**YOUR ASSIGNMENT:**
Take the records below and set them down exactly, so that every line matches the original.

################

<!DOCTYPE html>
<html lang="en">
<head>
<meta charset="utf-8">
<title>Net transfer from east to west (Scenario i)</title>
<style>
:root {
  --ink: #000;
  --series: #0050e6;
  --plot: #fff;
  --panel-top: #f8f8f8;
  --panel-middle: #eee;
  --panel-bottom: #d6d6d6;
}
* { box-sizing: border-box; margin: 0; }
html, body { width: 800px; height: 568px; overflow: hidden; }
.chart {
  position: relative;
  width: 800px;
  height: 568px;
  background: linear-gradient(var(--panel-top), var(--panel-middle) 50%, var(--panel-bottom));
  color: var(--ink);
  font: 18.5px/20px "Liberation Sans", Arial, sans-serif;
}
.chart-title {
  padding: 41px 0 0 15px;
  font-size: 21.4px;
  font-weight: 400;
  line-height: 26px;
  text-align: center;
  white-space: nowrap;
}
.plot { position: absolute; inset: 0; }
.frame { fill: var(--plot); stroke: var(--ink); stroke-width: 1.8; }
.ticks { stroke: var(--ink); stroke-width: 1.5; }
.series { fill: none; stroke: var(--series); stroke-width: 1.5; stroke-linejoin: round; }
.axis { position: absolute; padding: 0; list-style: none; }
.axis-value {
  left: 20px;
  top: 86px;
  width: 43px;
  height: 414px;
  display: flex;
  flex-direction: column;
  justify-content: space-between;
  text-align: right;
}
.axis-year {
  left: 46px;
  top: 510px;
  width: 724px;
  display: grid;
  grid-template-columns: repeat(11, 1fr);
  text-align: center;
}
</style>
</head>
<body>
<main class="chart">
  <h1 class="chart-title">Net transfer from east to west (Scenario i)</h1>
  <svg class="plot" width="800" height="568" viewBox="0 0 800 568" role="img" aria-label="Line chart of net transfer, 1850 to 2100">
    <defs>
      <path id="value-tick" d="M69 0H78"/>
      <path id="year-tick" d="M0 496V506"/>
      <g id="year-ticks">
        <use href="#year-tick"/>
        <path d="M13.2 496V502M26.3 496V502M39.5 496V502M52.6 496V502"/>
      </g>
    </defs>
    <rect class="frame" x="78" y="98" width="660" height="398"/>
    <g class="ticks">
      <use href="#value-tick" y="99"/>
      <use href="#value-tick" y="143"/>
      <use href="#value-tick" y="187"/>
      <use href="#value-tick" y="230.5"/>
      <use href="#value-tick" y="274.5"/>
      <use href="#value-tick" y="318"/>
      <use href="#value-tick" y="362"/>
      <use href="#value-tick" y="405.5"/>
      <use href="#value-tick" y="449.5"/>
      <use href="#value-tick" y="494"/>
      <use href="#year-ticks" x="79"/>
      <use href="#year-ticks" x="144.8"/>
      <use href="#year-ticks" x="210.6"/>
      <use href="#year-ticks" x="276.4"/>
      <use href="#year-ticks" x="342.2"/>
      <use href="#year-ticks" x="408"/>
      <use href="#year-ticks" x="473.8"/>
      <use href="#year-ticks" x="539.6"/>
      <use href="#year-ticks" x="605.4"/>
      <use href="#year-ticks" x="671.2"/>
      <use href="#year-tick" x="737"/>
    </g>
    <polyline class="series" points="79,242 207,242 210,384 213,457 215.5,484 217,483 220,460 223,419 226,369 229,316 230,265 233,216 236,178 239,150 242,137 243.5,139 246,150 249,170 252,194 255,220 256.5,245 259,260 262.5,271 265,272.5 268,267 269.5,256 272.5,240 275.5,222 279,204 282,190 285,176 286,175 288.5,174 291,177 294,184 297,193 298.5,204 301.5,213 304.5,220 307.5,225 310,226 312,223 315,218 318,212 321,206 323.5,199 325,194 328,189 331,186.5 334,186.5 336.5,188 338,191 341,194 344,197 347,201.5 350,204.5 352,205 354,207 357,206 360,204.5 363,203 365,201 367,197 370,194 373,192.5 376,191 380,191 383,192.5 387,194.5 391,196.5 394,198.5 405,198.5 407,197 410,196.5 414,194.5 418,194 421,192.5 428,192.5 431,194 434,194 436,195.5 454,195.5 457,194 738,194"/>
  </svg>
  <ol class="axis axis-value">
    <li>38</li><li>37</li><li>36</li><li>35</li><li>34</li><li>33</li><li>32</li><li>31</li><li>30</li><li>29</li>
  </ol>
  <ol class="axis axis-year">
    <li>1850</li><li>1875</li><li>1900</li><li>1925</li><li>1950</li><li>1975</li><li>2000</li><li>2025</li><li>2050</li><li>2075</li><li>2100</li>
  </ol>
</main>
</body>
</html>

################

**RESPONSE BELOW:**
<!DOCTYPE html>
<html lang="en">
<head>
<meta charset="utf-8">
<title>Net transfer from east to west (Scenario i)</title>
<style>
:root {
  --ink: #000;
  --series: #0050e6;
  --plot: #fff;
  --panel-top: #f8f8f8;
  --panel-middle: #eee;
  --panel-bottom: #d6d6d6;
}
* { box-sizing: border-box; margin: 0; }
html, body { width: 800px; height: 568px; overflow: hidden; }
.chart {
  position: relative;
  width: 800px;
  height: 568px;
  background: linear-gradient(var(--panel-top), var(--panel-middle) 50%, var(--panel-bottom));
  color: var(--ink);
  font: 18.5px/20px "Liberation Sans", Arial, sans-serif;
}
.chart-title {
  padding: 41px 0 0 15px;
  font-size: 21.4px;
  font-weight: 400;
  line-height: 26px;
  text-align: center;
  white-space: nowrap;
}
.plot { position: absolute; inset: 0; }
.frame { fill: var(--plot); stroke: var(--ink); stroke-width: 1.8; }
.ticks { stroke: var(--ink); stroke-width: 1.5; }
.series { fill: none; stroke: var(--series); stroke-width: 1.5; stroke-linejoin: round; }
.axis { position: absolute; padding: 0; list-style: none; }
.axis-value {
  left: 20px;
  top: 86px;
  width: 43px;
  height: 414px;
  display: flex;
  flex-direction: column;
  justify-content: space-between;
  text-align: right;
}
.axis-year {
  left: 46px;
  top: 510px;
  width: 724px;
  display: grid;
  grid-template-columns: repeat(11, 1fr);
  text-align: center;
}
</style>
</head>
<body>
<main class="chart">
  <h1 class="chart-title">Net transfer from east to west (Scenario i)</h1>
  <svg class="plot" width="800" height="568" viewBox="0 0 800 568" role="img" aria-label="Line chart of net transfer, 1850 to 2100">
    <defs>
      <path id="value-tick" d="M69 0H78"/>
      <path id="year-tick" d="M0 496V506"/>
      <g id="year-ticks">
        <use href="#year-tick"/>
        <path d="M13.2 496V502M26.3 496V502M39.5 496V502M52.6 496V502"/>
      </g>
    </defs>
    <rect class="frame" x="78" y="98" width="660" height="398"/>
    <g class="ticks">
      <use href="#value-tick" y="99"/>
      <use href="#value-tick" y="143"/>
      <use href="#value-tick" y="187"/>
      <use href="#value-tick" y="230.5"/>
      <use href="#value-tick" y="274.5"/>
      <use href="#value-tick" y="318"/>
      <use href="#value-tick" y="362"/>
      <use href="#value-tick" y="405.5"/>
      <use href="#value-tick" y="449.5"/>
      <use href="#value-tick" y="494"/>
      <use href="#year-ticks" x="79"/>
      <use href="#year-ticks" x="144.8"/>
      <use href="#year-ticks" x="210.6"/>
      <use href="#year-ticks" x="276.4"/>
      <use href="#year-ticks" x="342.2"/>
      <use href="#year-ticks" x="408"/>
      <use href="#year-ticks" x="473.8"/>
      <use href="#year-ticks" x="539.6"/>
      <use href="#year-ticks" x="605.4"/>
      <use href="#year-ticks" x="671.2"/>
      <use href="#year-tick" x="737"/>
    </g>
    <polyline class="series" points="79,242 207,242 210,384 213,457 215.5,484 217,483 220,460 223,419 226,369 229,316 230,265 233,216 236,178 239,150 242,137 243.5,139 246,150 249,170 252,194 255,220 256.5,245 259,260 262.5,271 265,272.5 268,267 269.5,256 272.5,240 275.5,222 279,204 282,190 285,176 286,175 288.5,174 291,177 294,184 297,193 298.5,204 301.5,213 304.5,220 307.5,225 310,226 312,223 315,218 318,212 321,206 323.5,199 325,194 328,189 331,186.5 334,186.5 336.5,188 338,191 341,194 344,197 347,201.5 350,204.5 352,205 354,207 357,206 360,204.5 363,203 365,201 367,197 370,194 373,192.5 376,191 380,191 383,192.5 387,194.5 391,196.5 394,198.5 405,198.5 407,197 410,196.5 414,194.5 418,194 421,192.5 428,192.5 431,194 434,194 436,195.5 454,195.5 457,194 738,194"/>
  </svg>
  <ol class="axis axis-value">
    <li>38</li><li>37</li><li>36</li><li>35</li><li>34</li><li>33</li><li>32</li><li>31</li><li>30</li><li>29</li>
  </ol>
  <ol class="axis axis-year">
    <li>1850</li><li>1875</li><li>1900</li><li>1925</li><li>1950</li><li>1975</li><li>2000</li><li>2025</li><li>2050</li><li>2075</li><li>2100</li>
  </ol>
</main>
</body>
</html>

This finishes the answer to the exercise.